### Directions for this task:
Filter the entries below, keeping only lines with "bold".

### Material to process:
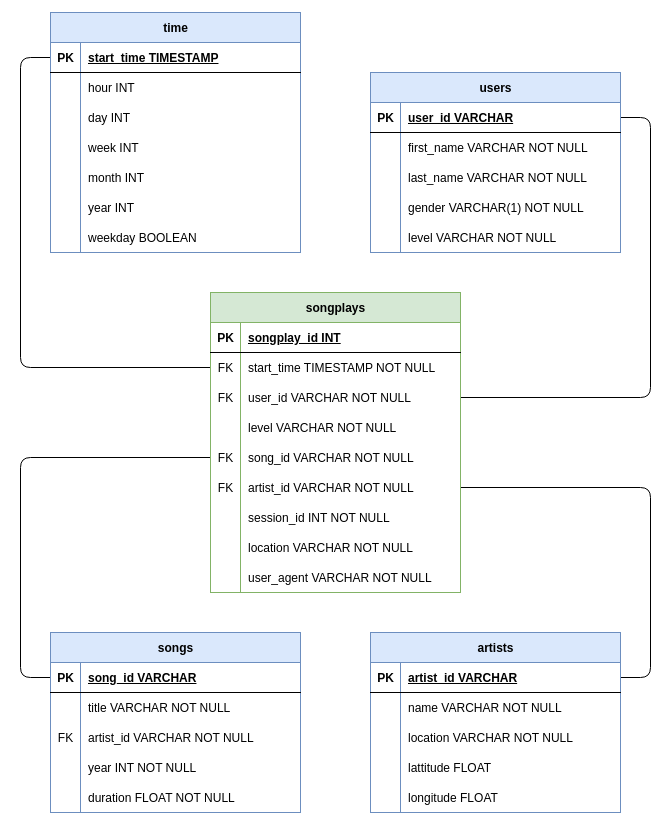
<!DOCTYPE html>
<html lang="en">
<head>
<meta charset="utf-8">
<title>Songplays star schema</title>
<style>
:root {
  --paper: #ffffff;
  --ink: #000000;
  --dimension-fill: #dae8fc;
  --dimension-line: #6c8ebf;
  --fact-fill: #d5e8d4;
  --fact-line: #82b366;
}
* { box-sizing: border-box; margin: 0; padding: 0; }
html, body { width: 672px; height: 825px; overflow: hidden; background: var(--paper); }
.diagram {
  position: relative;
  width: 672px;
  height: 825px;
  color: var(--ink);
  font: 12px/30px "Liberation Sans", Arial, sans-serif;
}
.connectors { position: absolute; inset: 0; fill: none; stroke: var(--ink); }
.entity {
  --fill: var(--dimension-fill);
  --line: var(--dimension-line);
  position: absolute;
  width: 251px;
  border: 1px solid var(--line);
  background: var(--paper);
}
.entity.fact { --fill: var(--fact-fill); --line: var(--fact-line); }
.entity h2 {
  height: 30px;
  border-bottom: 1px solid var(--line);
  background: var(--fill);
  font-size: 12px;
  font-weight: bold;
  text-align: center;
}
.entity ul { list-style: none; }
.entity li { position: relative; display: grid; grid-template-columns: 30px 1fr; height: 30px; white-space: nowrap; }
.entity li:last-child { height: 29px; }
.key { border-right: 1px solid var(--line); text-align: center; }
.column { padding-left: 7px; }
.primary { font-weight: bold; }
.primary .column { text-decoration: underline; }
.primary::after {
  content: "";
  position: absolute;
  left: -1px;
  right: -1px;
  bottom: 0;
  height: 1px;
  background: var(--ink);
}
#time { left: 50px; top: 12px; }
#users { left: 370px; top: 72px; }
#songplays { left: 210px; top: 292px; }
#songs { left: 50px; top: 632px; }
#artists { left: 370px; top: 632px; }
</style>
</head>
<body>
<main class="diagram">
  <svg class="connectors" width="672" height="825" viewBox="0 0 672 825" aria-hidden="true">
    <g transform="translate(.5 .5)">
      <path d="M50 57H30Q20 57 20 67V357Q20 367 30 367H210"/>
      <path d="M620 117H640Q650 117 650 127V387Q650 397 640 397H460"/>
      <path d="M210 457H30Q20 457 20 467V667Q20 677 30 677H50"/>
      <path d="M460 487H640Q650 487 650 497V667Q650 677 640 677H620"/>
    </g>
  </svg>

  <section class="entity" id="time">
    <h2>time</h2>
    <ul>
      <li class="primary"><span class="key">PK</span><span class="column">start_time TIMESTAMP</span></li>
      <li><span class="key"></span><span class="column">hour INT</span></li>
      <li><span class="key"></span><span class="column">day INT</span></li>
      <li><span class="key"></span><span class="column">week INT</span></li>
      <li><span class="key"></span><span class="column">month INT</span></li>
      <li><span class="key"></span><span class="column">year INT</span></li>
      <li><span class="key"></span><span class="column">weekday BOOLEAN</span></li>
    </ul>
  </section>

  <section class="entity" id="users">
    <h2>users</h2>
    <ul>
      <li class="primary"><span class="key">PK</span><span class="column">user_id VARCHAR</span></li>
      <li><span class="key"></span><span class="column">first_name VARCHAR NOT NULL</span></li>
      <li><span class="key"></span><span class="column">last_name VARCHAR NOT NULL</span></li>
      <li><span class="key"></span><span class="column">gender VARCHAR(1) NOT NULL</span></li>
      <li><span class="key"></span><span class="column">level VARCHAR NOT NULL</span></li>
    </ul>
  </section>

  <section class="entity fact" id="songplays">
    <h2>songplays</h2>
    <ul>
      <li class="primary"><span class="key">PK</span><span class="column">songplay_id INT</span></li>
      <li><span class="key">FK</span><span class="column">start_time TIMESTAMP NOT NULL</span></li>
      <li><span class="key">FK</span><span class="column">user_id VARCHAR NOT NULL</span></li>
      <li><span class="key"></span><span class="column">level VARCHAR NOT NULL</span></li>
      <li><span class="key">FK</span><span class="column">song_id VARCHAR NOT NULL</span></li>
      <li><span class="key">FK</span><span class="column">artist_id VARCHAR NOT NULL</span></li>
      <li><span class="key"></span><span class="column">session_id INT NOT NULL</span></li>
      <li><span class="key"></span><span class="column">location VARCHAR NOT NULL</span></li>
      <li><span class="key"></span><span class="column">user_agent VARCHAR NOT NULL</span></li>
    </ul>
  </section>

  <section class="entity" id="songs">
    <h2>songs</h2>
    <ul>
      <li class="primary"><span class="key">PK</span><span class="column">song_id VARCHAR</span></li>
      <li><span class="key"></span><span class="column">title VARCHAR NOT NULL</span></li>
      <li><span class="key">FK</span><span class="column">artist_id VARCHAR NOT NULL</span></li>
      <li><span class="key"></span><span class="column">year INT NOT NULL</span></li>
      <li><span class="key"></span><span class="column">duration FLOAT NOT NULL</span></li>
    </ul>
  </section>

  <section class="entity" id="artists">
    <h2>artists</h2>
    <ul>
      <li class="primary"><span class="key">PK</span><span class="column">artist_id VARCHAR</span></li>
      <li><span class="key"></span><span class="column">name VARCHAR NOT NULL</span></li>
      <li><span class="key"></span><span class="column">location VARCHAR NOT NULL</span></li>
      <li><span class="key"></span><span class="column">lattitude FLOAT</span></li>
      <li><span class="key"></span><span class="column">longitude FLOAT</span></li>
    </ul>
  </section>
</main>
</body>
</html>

* * *

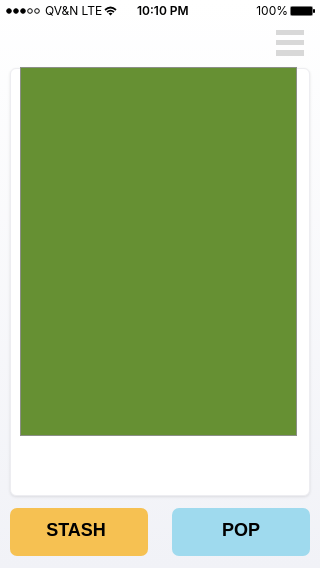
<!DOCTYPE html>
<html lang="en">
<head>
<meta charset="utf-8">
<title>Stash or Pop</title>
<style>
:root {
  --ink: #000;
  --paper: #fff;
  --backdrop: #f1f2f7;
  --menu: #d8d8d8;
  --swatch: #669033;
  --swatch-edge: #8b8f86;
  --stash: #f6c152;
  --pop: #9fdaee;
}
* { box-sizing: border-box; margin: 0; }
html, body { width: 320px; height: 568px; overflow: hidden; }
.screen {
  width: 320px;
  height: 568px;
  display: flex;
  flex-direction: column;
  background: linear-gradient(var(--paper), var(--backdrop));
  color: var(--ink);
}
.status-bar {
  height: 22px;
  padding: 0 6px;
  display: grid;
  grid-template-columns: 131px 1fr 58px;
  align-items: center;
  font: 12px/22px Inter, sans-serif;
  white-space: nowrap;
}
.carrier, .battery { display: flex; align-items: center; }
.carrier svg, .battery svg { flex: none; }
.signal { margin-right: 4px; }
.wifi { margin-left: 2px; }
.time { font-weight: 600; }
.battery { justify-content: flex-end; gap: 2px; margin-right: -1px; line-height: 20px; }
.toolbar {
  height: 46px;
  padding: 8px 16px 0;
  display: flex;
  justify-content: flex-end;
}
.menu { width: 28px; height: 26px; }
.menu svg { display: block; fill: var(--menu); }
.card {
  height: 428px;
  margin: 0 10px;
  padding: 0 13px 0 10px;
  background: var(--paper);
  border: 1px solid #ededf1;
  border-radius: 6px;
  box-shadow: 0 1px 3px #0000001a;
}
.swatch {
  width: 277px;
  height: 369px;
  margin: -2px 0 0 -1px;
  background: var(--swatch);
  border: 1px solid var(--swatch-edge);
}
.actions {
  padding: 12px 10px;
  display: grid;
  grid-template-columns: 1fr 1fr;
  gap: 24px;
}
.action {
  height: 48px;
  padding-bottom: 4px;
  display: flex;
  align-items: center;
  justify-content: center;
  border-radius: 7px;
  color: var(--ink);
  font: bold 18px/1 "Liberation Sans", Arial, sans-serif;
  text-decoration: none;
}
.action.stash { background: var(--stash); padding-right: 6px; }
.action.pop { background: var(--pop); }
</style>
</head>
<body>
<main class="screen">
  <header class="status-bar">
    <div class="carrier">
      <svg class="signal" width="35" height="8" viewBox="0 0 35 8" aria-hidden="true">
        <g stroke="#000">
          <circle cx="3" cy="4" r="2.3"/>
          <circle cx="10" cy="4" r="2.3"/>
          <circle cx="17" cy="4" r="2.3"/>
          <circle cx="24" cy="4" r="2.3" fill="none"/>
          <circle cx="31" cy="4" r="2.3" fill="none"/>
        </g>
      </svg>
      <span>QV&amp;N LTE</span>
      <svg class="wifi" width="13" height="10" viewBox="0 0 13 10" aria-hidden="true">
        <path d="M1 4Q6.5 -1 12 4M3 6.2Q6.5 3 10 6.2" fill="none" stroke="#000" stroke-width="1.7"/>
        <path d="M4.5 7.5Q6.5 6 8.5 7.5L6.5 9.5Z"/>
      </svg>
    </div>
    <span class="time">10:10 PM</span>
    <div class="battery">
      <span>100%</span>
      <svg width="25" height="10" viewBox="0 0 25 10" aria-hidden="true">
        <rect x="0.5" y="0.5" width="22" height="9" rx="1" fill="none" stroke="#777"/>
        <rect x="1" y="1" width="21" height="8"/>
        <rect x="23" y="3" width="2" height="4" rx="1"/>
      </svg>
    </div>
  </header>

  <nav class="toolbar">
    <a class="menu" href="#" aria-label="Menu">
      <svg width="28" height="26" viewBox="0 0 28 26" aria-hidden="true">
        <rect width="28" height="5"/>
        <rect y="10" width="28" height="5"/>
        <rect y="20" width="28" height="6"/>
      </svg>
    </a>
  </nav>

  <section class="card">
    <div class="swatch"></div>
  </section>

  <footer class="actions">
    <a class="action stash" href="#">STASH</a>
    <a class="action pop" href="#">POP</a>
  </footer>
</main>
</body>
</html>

### Result for this task:
  font-weight: bold;
.primary { font-weight: bold; }
  font: bold 18px/1 "Liberation Sans", Arial, sans-serif;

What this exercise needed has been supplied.